There have been very few reported cases of Johne’s Disease (JD) in Queensland; the disease is more prevalent in Southern dairy regions.
So many farmers are asking why it is necessary to test at all?
The presence of JD in a herd has a relatively small economic impact but there is no known cure.
Prevention is the most cost-effective way to manage Johne's disease. It is far less expensive to block introducing Johne's disease into a herd than it is to control or eradicate the infection once it creeps in and invisibly starts to spread.
Where JD can affect a farm economically is when it comes to the sale of animals. With the number of dairy dispersals occurring due to the state of the industry, buyers can afford to be picky when it comes to the animals they buy.
Over 100 farms have already been tested for JD under QDO's testing scheme. It is expected that by the June 30 cut-off date 60% of all Queensland dairy farms will be tested. For these farmers, having a good JD score will give a distinct marketing advantage to those farmers looking to sell animals in the future.
Until June 30, there is a period of grace for farms to be tested.

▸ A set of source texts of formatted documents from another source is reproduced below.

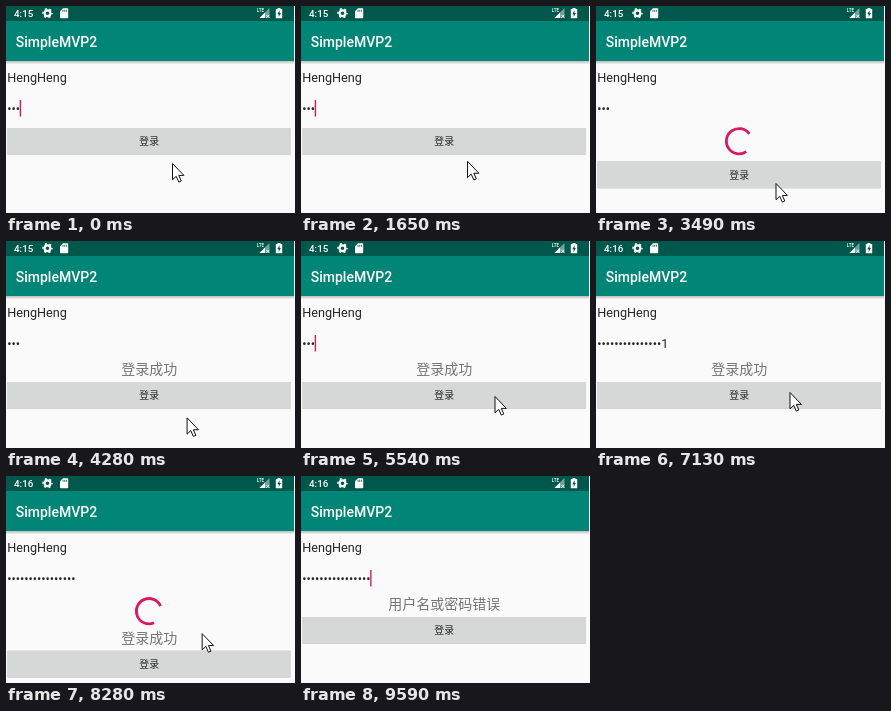
These frames come from a looping animation (289x207 px, 9710 ms). An HTML page:

```html
<!DOCTYPE html>
<html lang="zh-CN">
<head>
<meta charset="utf-8">
<title>SimpleMVP2</title>
<style>
  html, body { margin: 0; width: 100%; height: 100%; overflow: hidden; background: #fafafa; }
  svg { display: block; width: 289px; height: 207px; }
  text { font-family: Roboto, "Noto Sans CJK SC", "Noto Sans CJK", sans-serif; }
  .bar { fill: #fff; font-weight: 500; }
  .field { font-size: 12.65px; fill: #262626; }
  .mid { text-anchor: middle; }
  #button rect { filter: drop-shadow(0 .8px .7px rgba(0, 0, 0, .3)); }
</style>
</head>
<body>
<svg viewBox="0 0 289 207">
  <defs>
    <linearGradient id="shade" x2="0" y2="1">
      <stop stop-color="#000" stop-opacity=".25"/>
      <stop offset="1" stop-color="#000" stop-opacity="0"/>
    </linearGradient>
  </defs>
  <rect width="289" height="207" fill="#fafafa"/>
  <rect y="55" width="288" height="3.5" fill="url(#shade)"/>
  <rect y="15" width="288" height="40" fill="#008577"/>
  <rect width="288" height="15" fill="#00574b"/>

  <!-- status bar -->
  <text id="clock" class="bar" x="8" y="11" font-size="9.8"></text>
  <g fill="none" stroke="#fff">
    <circle cx="41.5" cy="7.2" r="2.9" stroke-width="2.2"/>
    <circle cx="41.5" cy="7.2" r="4.5" stroke-width="1.4" stroke-dasharray="2.1 2.612" stroke-dashoffset="1"/>
  </g>
  <path d="M57 2.2h4.4q.8 0 .8.8v8.4q0 .8-.8.8h-6.6q-.8 0-.8-.8V5.2z" fill="#fff"/>
  <path d="M57 3.8v2M58.7 3.8v2M60.4 3.8v2" stroke="#00574b" stroke-width=".8"/>
  <path d="M263.5 2v10h-10z" fill="#fff" opacity=".45"/>
  <path d="M259 6.5V12h-5.5z" fill="#fff"/>
  <path d="M260.3 8.8l3 3m0-3l-3 3" stroke="#fff" stroke-width=".9"/>
  <text class="bar" x="250.8" y="5.8" font-size="4.6">LTE</text>
  <path d="M271.5 2h3v1h1.7v9.3h-6.4V3h1.7z" fill="#fff"/>
  <path d="M273.6 4.3l-2.3 3.9h1.4v2.8l2.2-4h-1.3z" fill="#00574b"/>

  <text class="bar" x="9.7" y="40.6" font-size="14">SimpleMVP2</text>
  <text class="field" x="1.2" y="75.5">HengHeng</text>
  <text id="password" class="field" x="1.2" y="106.5"></text>
  <rect id="caret" y="94" width="1.4" height="16.5" fill="#d81b60"/>

  <circle id="spinner" cx="143" cy="135.2" r="12.65" fill="none" stroke="#d81b60" stroke-width="2.8" pathLength="360"/>
  <text id="result" class="mid" x="143.2" y="133.2" font-size="14" fill="#757575"></text>
  <g id="button">
    <rect x="1" y="122" width="284" height="26.7" rx="1.4" fill="#d6d7d7"/>
    <text class="mid" x="143.2" y="139.2" font-size="9.9" fill="#262626">登录</text>
  </g>
  <path id="pointer" d="M.5 .5v16.3l3.7-3.5 2.6 5.8 2.5-1.1-2.5-5.6h5.1z" fill="#fff" stroke="#111" stroke-width="1"/>
</svg>
<script>
const LOOP = 9710;
const LOADS = [[2860, 3850], [7600, 8610]];
const BLINKS = [150, 620, 1150, 1650, 2150, 2650, 3120, 3600, 4060, 4540,
  5020, 5540, 7130, 7600, 8110, 8610, 9060, 9590];
// time, x, y
const PATH = [[0, 166, 157], [1620, 166, 157], [1850, 166, 141], [2040, 166, 141],
  [2310, 166, 134], [2950, 166, 134], [3450, 179.5, 177], [4250, 179.5, 177],
  [4580, 191, 170], [4700, 191, 170], [4870, 193.5, 155], [6400, 193.5, 155],
  [6700, 193.5, 151], [8050, 193.5, 151], [8270, 195.5, 156], [8800, 203, 212], [LOOP, 203, 212]];

const $ = id => document.getElementById(id);
const show = (el, on) => el.setAttribute('visibility', on ? 'visible' : 'hidden');
const move = (el, x, y) => el.setAttribute('transform', `translate(${x} ${y})`);

// cubic-bezier(.4, 0, .2, 1)
function ease(x) {
  if (x <= 0) return 0;
  if (x >= 1) return 1;
  let lo = 0, hi = 1, s;
  for (let i = 0; i < 20; i++) {
    s = (lo + hi) / 2;
    if (1.2 * s * (1 - s) ** 2 + .6 * s * s * (1 - s) + s ** 3 < x) lo = s; else hi = s;
  }
  return s * s * (3 - 2 * s);
}

function pointerAt(t) {
  const i = PATH.findIndex(p => p[0] > t);
  const [t0, x0, y0] = PATH[i - 1], [t1, x1, y1] = PATH[i];
  const k = (t - t0) / (t1 - t0);
  return [x0 + (x1 - x0) * k, y0 + (y1 - y0) * k];
}

function passwordAt(t) {
  let n = 3;
  if (t >= 5910) n = 4;
  if (t >= 6310) n += Math.min(12, 1 + Math.floor((t - 6310) / 44.5));
  const plain = t >= 5910 && t < 8270;
  return plain ? '•'.repeat(n - 1) + '1' : '•'.repeat(n);
}

function drawSpinner(age) {
  const p = age / 1333;
  const start = 270 * ease(p * 2 - 1), end = 270 * ease(p * 2);
  const turn = -90 + 90 * p + age * 720 / 4444;
  $('spinner').setAttribute('stroke-dasharray', `${Math.max(end - start, 1)} 360`);
  $('spinner').setAttribute('transform', `rotate(${turn + start} 143 135.2)`);
}

function draw(t) {
  $('clock').textContent = t < 6980 ? '4:15' : '4:16';

  const password = $('password');
  password.textContent = passwordAt(t);
  $('caret').setAttribute('x', .9 + password.getComputedTextLength());
  show($('caret'), BLINKS.filter(b => b <= t).length % 2 === 0);

  const load = LOADS.find(([from, to]) => t >= from && t < to);
  show($('spinner'), load);
  if (load) drawSpinner(t - load[0]);

  const result = t < 3850 ? '' : t < 8610 ? '登录成功' : '用户名或密码错误';
  const drop = load ? 33.6 : 0;
  $('result').textContent = result;
  move($('result'), 0, drop);
  move($('button'), 0, drop + (result ? 19.1 : 0));
  move($('pointer'), ...pointerAt(t));
}

const begin = performance.now();
function tick() {
  draw((performance.now() - begin) % LOOP);
  requestAnimationFrame(tick);
}
tick();
</script>
</body>
</html>
```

If you test and you get a positive result, provided you’ve had no clinical cases, you are a score 4. If you don’t test at all the highest score you can be is a 4.
If you choose not to test before June 30 and later decide having a score higher than 4 does have some value then it will take a minimum of 1 year to move to a score 5, 2 years to move to a 6 and 3 years to achieve a 7 or 8.
Some farmers have been reluctant to commit to testing because of the misconception that their farm could be quarantined if found positive. This is no longer the case. Since 2016 the government no longer quarantines farms with positive results so farmers can choose how to manage the herd.
Torie Harrison – QDO Project Lead Johne’s Testing